● **Available data**:
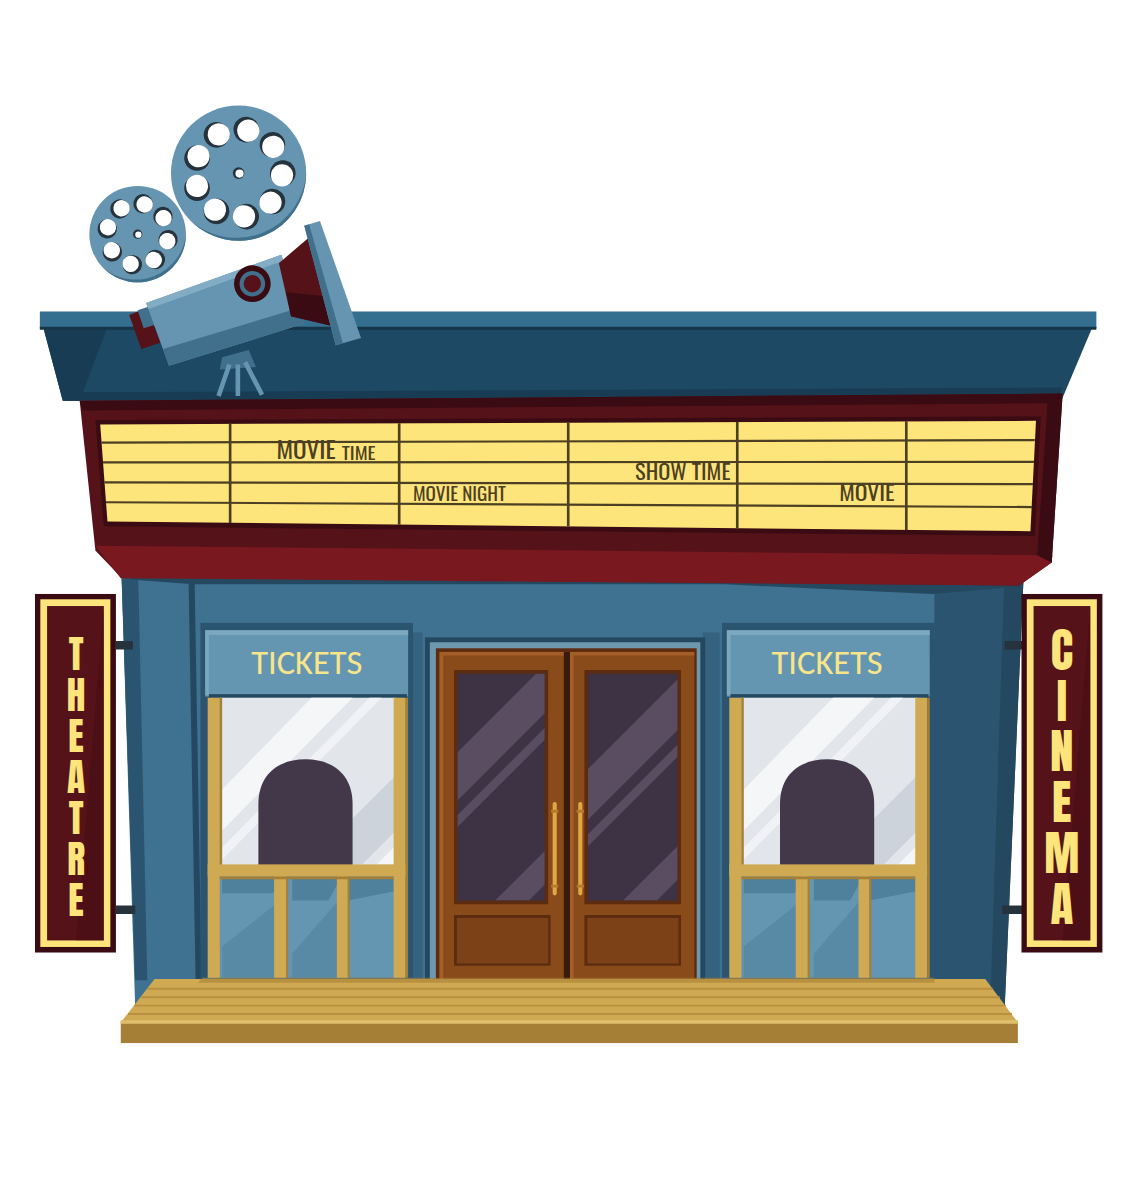
<!DOCTYPE html>
<html lang="en">
<head>
<meta charset="utf-8">
<title>Movie theatre building</title>
<link rel="stylesheet" href="https://fonts.googleapis.com/css2?family=Anton&amp;family=Carlito&amp;family=Oswald:wght@400;500&amp;display=swap">
<style>
:root{
  --paper:#ffffff;
  --roof:#1e4964; --roof-edge:#356f90; --roof-dark:#183c54;
  --wall:#3f7190; --wall-dark:#2b5470; --wall-deep:#234860; --booth:#6596b1; --booth-shade:#4f809c;
  --wine:#561219; --wine-dark:#3a0b12; --wine-light:#711b22;
  --cream:#fde57c; --cream-text:#f8e58b; --ink:#4d4022;
  --gold:#d0aa52; --gold-dark:#a67f36; --gold-line:#b98f40;
  --wood:#8a4b1b; --wood-dark:#5d2c10; --wood-light:#a35f27;
  --glass:#e2e5ea; --pane:#3e3245; --pane-light:#5a4d61; --arch:#43374a;
  --metal:#6595b1; --metal-dark:#41708d; --shadow:#26323c;
}
html,body{margin:0;padding:0;background:var(--paper);}
body{width:1135px;height:1200px;overflow:hidden;}
.theatre{display:block;width:1135px;height:1200px;}
.marquee-text{font-family:"Oswald",sans-serif;font-weight:400;fill:var(--ink);}
.ticket-text{font-family:"Carlito",sans-serif;font-size:14px;fill:var(--cream-text);text-anchor:middle;}
.blade-text{font-family:"Anton",sans-serif;fill:var(--cream);text-anchor:middle;}
</style>
</head>
<body>
<svg class="theatre" viewBox="0 0 470 497" preserveAspectRatio="none" role="img" aria-label="Cinema building with a film camera on its roof, ticket booths and side signs">
  <defs>
    <g id="reel-hole-large"><circle cy="-18.3" r="5.3" fill="var(--shadow)"/><circle cx=".9" cy="-18" r="4.6" fill="var(--paper)"/></g>
    <g id="reel-hole-small"><circle cy="-12.8" r="4" fill="var(--shadow)"/><circle cx=".7" cy="-12.6" r="3.4" fill="var(--paper)"/></g>
    <clipPath id="booth-window-clip"><rect x="6" y="27" width="73" height="70"/></clipPath>
    <clipPath id="left-pane-clip"><rect x="189.500" y="279" width="36" height="94"/></clipPath>
    <clipPath id="right-pane-clip"><rect x="243.500" y="279" width="37" height="94"/></clipPath>

    <g id="ticket-booth">
      <rect x="-2" y="-3" width="88" height="147" fill="var(--wall-dark)"/>
      <rect x="0" y="0" width="84" height="27.500" fill="var(--booth)"/>
      <path d="M0 0H84V2H0ZM0 0H1.500V27H0Z" fill="#7ba8bf"/>
      <rect x="1.500" y="26.500" width="82" height="2.500" fill="var(--wall-deep)"/>
      <rect x="2" y="28" width="80" height="116" fill="var(--booth)"/>
      <rect x="6" y="28" width="73" height="70" fill="var(--glass)"/>
      <g clip-path="url(#booth-window-clip)">
        <path d="M6 67 44 28H61L6 84Z" fill="#f5f6f8"/>
        <path d="M6 91 68 28H73L6 96Z" fill="#f0f2f5"/>
        <path d="M41 98 79 60V83L64 98Z" fill="#cdd3db"/>
        <path d="M70 98 79 89V98Z" fill="#f5f6f8"/>
      </g>
      <path d="M22 98V72C22 60 30 53.500 41.500 53.500S61 60 61 72V98Z" fill="var(--arch)"/>
      <path d="M7 103 33 101V144H7Z" fill="var(--booth)"/>
      <path d="M7 103H32L28 109H7ZM36 103H56L51 112H36ZM59 103H79V108L59 112Z" fill="var(--booth-shade)"/>
      <path d="M36 134 56 111V144H36Z" fill="#5889a5"/>
      <path d="M7 131 31 112V144H7Z" fill="#5889a5"/>
      <g fill="var(--gold)">
        <rect x="1" y="28" width="5" height="116"/>
        <rect x="78" y="28" width="5" height="116"/>
        <rect x="28.500" y="101" width="5" height="43"/>
        <rect x="54.500" y="101" width="4.500" height="43"/>
        <rect x="1" y="97" width="82" height="5"/>
      </g>
      <path d="M6 102H78V103.200H6ZM6 28H7V97H6ZM83 28H84V144H83ZM33.500 103H34.300V144H33.500ZM59 103H59.800V144H59Z" fill="var(--gold-dark)"/>
    </g>

    <g id="blade-board">
      <rect x="0" y="0" width="33.500" height="148.500" fill="var(--wine-dark)"/>
      <rect x="2.200" y="2.200" width="29" height="144" fill="var(--cream)"/>
      <rect x="5" y="5" width="23.500" height="138.500" fill="var(--wine)"/>
      <path d="M28.500 5V143.500H17Z" fill="var(--wine-dark)" opacity=".35"/>
    </g>
  </defs>

  <rect width="470" height="497" fill="var(--paper)"/>

  <g id="facade">
    <path d="M50 228H424L415 418H56Z" fill="var(--wall)"/>
    <path d="M50 228H78L82 406H56Z" fill="var(--wall)"/>
    <path d="M50 228H57L61 406H56Z" fill="var(--wall-dark)"/>
    <path d="M78 236H80.500L83.500 406H81Z" fill="var(--wall-deep)"/>
    <path d="M387 236H424L416 418H386Z" fill="var(--wall-dark)"/>
    <path d="M416 236H424L416 418H410Z" fill="var(--wall-deep)"/>
    <path d="M50 230H424L422 243 386 246 300 242H80L54 240Z" fill="var(--wall-deep)"/>
    <path d="M168 262H175V406H168ZM291 262H298V406H291Z" fill="#34627f"/>
  </g>

  <g id="side-brackets" fill="var(--shadow)">
    <path d="M48 265.500H55V269H48ZM48 375H56V378.500H48ZM416 265.500H424V269H416ZM415 375H424V378.500H415Z"/>
  </g>

  <g id="booths">
    <use href="#ticket-booth" x="85" y="261"/>
    <use href="#ticket-booth" x="301" y="261"/>
    <text class="ticket-text" x="127" y="279" textLength="46" lengthAdjust="spacingAndGlyphs">TICKETS</text>
    <text class="ticket-text" x="342.500" y="279" textLength="46" lengthAdjust="spacingAndGlyphs">TICKETS</text>
  </g>

  <g id="entrance-doors">
    <rect x="176" y="264" width="116" height="142" fill="var(--wall-deep)"/>
    <rect x="178" y="266" width="112" height="140" fill="#6d98b0"/>
    <rect x="180.500" y="268.500" width="108" height="137.500" fill="var(--wood-dark)"/>
    <rect x="182" y="270" width="51.500" height="136" fill="var(--wood)"/>
    <rect x="236" y="270" width="51.500" height="136" fill="var(--wood)"/>
    <path d="M182 270H233.500V271.500H183.500V406H182ZM236 270H287.500V271.500H237.500V406H236Z" fill="var(--wood-light)"/>
    <path d="M233.500 270H236V406H233.500Z" fill="#3a1a0b"/>
    <path d="M188 277.500H227V374.500H188ZM242 277.500H282V374.500H242Z" fill="var(--wood-dark)"/>
    <rect x="189.500" y="279" width="36" height="94" fill="var(--pane)"/>
    <rect x="243.500" y="279" width="37" height="94" fill="var(--pane)"/>
    <g clip-path="url(#left-pane-clip)" fill="var(--pane-light)">
      <path d="M189 312 226 275V295L189 332ZM189 338 226 301V306L189 343ZM205 373 226 352V366L219 373Z"/>
    </g>
    <g clip-path="url(#right-pane-clip)" fill="var(--pane-light)">
      <path d="M243 319 281 281V302L243 340ZM243 346 281 308V313L243 351ZM258 373 281 350V364L272 373Z"/>
    </g>
    <path d="M188 379H228V400H188ZM242 379H282V400H242Z" fill="var(--wood-dark)"/>
    <path d="M189.200 380.200H227V399H189.200ZM243.200 380.200H281V399H243.200Z" fill="#7c4117"/>
    <g stroke="#e0a843" stroke-width="1.700" stroke-linecap="round">
      <path d="M229.700 333V370M240.300 333V370"/>
    </g>
    <path d="M228.200 336H231.200M228.200 367H231.200M238.800 336H241.800M238.800 367H241.800" stroke="#b57b28" stroke-width="1.200"/>
  </g>

  <g id="porch-steps">
    <path d="M64 405.500H408L421.500 423.500H50Z" fill="var(--gold)"/>
    <path d="M61 409.500H411M58.500 413H414M55.500 416.500H416.500M53 420H419" stroke="var(--gold-line)" stroke-width=".8"/>
    <rect x="50" y="423" width="371.500" height="9" fill="var(--gold-dark)"/>
    <path d="M50 422.600H421.500V424H50Z" fill="#e0bf6c"/>
    <path d="M84 405H387V407H82Z" fill="var(--gold-dark)" opacity=".6"/>
  </g>

  <g id="roof">
    <path d="M17.500 134H453L439.500 166H26Z" fill="var(--roof)"/>
    <path d="M17.500 134H45L33 166H26Z" fill="var(--roof-dark)"/>
    <path d="M26 162.500 440 160.500 438 166H27Z" fill="var(--roof-dark)"/>
    <rect x="16.500" y="129" width="437.500" height="7" fill="var(--roof-edge)"/>
    <path d="M16.500 135.300H454V136.600H16.500Z" fill="#153549"/>
  </g>

  <g id="marquee">
    <path d="M33 166 440 163 435.500 233 422 242.500 50 239 39.500 228Z" fill="var(--wine)"/>
    <path d="M39.500 226 435.800 230 435.500 233 422 242.500 50 239.500Z" fill="#7a1820"/>
    <path d="M33 166 440 163 439.500 167 34 170Z" fill="var(--wine-dark)"/>
    <path d="M434 164H440L435.500 233 429.500 230Z" fill="var(--wine-dark)"/>
    <path d="M39.500 174 431 172.500 428.500 222 43 218Z" fill="var(--wine-dark)"/>
    <path d="M41.500 175.800 429 174.300 426.700 220 44.500 216Z" fill="var(--cream)"/>
    <g fill="none" stroke="var(--ink)" stroke-width=".9">
      <path d="M42 183.300 428.500 182.300M42.600 191.500 428.200 191.300M43.200 199.800 427.800 200.500M43.800 208 427.300 210"/>
      <path d="M95.300 175.500V216.600M165.300 175.300V217.300M235.300 175V218M305.300 174.800V218.700M375.300 174.500V219.500" stroke-width="1.100"/>
    </g>
    <g class="marquee-text">
      <text x="114.500" y="190.300" font-size="9.600" textLength="24.500" lengthAdjust="spacingAndGlyphs">MOVIE</text>
      <text x="141.500" y="190.500" font-size="6.800" textLength="14" lengthAdjust="spacingAndGlyphs">TIME</text>
      <text x="263" y="198.600" font-size="8.600" textLength="39.500" lengthAdjust="spacingAndGlyphs">SHOW TIME</text>
      <text x="171" y="207.300" font-size="7.600" textLength="38.500" lengthAdjust="spacingAndGlyphs">MOVIE NIGHT</text>
      <text x="347.500" y="207.600" font-size="8.400" textLength="23" lengthAdjust="spacingAndGlyphs">MOVIE</text>
    </g>
  </g>

  <g id="blade-sign-left">
    <use href="#blade-board" x="14.500" y="246"/>
    <text class="blade-text" font-size="15.500" x="31.500 31.500 31.500 31.500 31.500 31.500 31.500" y="277.500 294.500 311.500 328.500 345.500 362.500 379.500">THEATRE</text>
  </g>
  <g id="blade-sign-right">
    <use href="#blade-board" x="423" y="246"/>
    <text class="blade-text" font-size="19.500" x="439.700 439.700 439.700 439.700 439.700 439.700" y="277.500 298.500 319.500 340.500 361.500 382.500">CINEMA</text>
  </g>

  <g id="film-camera">
    <path d="M92 148 103 145 106 152 91 153Z" fill="var(--metal-dark)"/>
    <path d="M95 151 90.500 164M98.500 151V164M101.500 150 108.500 163.500" stroke="var(--metal)" stroke-width="1.900" fill="none"/>
    <path d="M53.500 130.500 61 127.500 66.500 142 58.500 144.500Z" fill="var(--wine)"/>
    <path d="M57 128.500 63 126.500 66 134 59.500 136Z" fill="var(--metal-dark)"/>
    <g id="reel-large" transform="translate(98.800 71.700)">
      <circle r="28" fill="var(--metal)"/>
      <path d="M-19.800 19.800A28 28 0 0 0 28 0 29 29 0 0 1-19.800 19.800Z" fill="var(--metal-dark)"/>
      <use href="#reel-hole-large" transform="rotate(10)"/>
      <use href="#reel-hole-large" transform="rotate(50)"/>
      <use href="#reel-hole-large" transform="rotate(90)"/>
      <use href="#reel-hole-large" transform="rotate(130)"/>
      <use href="#reel-hole-large" transform="rotate(170)"/>
      <use href="#reel-hole-large" transform="rotate(210)"/>
      <use href="#reel-hole-large" transform="rotate(250)"/>
      <use href="#reel-hole-large" transform="rotate(290)"/>
      <use href="#reel-hole-large" transform="rotate(330)"/>
      <circle r="2.400" fill="var(--shadow)"/><circle cx=".4" cy=".2" r="1.700" fill="var(--paper)"/>
    </g>
    <g id="reel-small" transform="translate(57 97)">
      <circle r="20" fill="var(--metal)"/>
      <path d="M-14.100 14.100A20 20 0 0 0 20 0 21 21 0 0 1-14.100 14.100Z" fill="var(--metal-dark)"/>
      <use href="#reel-hole-small" transform="rotate(10)"/>
      <use href="#reel-hole-small" transform="rotate(55)"/>
      <use href="#reel-hole-small" transform="rotate(100)"/>
      <use href="#reel-hole-small" transform="rotate(145)"/>
      <use href="#reel-hole-small" transform="rotate(190)"/>
      <use href="#reel-hole-small" transform="rotate(235)"/>
      <use href="#reel-hole-small" transform="rotate(280)"/>
      <use href="#reel-hole-small" transform="rotate(325)"/>
      <circle r="1.900" fill="var(--shadow)"/><circle cx=".3" cy=".2" r="1.300" fill="var(--paper)"/>
    </g>
    <path d="M60.500 125.500 116.500 105.500 126 134 70 151.500Z" fill="var(--metal)"/>
    <path d="M67.500 144.500 124 127.500 126 134 70 151.500Z" fill="var(--metal-dark)"/>
    <path d="M60.500 125.500 116.500 105.500 117.300 108 61.500 128Z" fill="#82adc4"/>
    <circle cx="104.500" cy="117.500" r="7.600" fill="var(--wine-dark)"/>
    <circle cx="104.500" cy="117.500" r="5.300" fill="var(--metal-dark)"/>
    <circle cx="104.500" cy="117.500" r="3.600" fill="var(--wine)"/>
    <path d="M115.500 109 129.500 97 141.500 136 120.500 131Z" fill="var(--wine)"/>
    <path d="M118.500 121 137.500 123 141.500 136 120.500 131Z" fill="var(--wine-dark)"/>
    <path d="M126 93.500 132.500 91.500 149.500 140 139 143Z" fill="var(--metal)"/>
    <path d="M126 93.500 128 92.900 142 142.200 139 143Z" fill="var(--metal-dark)"/>
  </g>
</svg>
</body>
</html>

● **Work item**: Leave out the pictures and repeat exactly the lines from the start of the material through the line that contains "--roof:#1e4964; --roof-edge:#356f90; --roof-dark:#183c54;", both included.

● **Answer to this problem**:
<!DOCTYPE html>
<html lang="en">
<head>
<meta charset="utf-8">
<title>Movie theatre building</title>
<link rel="stylesheet" href="https://fonts.googleapis.com/css2?family=Anton&amp;family=Carlito&amp;family=Oswald:wght@400;500&amp;display=swap">
<style>
:root{
  --paper:#ffffff;
  --roof:#1e4964; --roof-edge:#356f90; --roof-dark:#183c54;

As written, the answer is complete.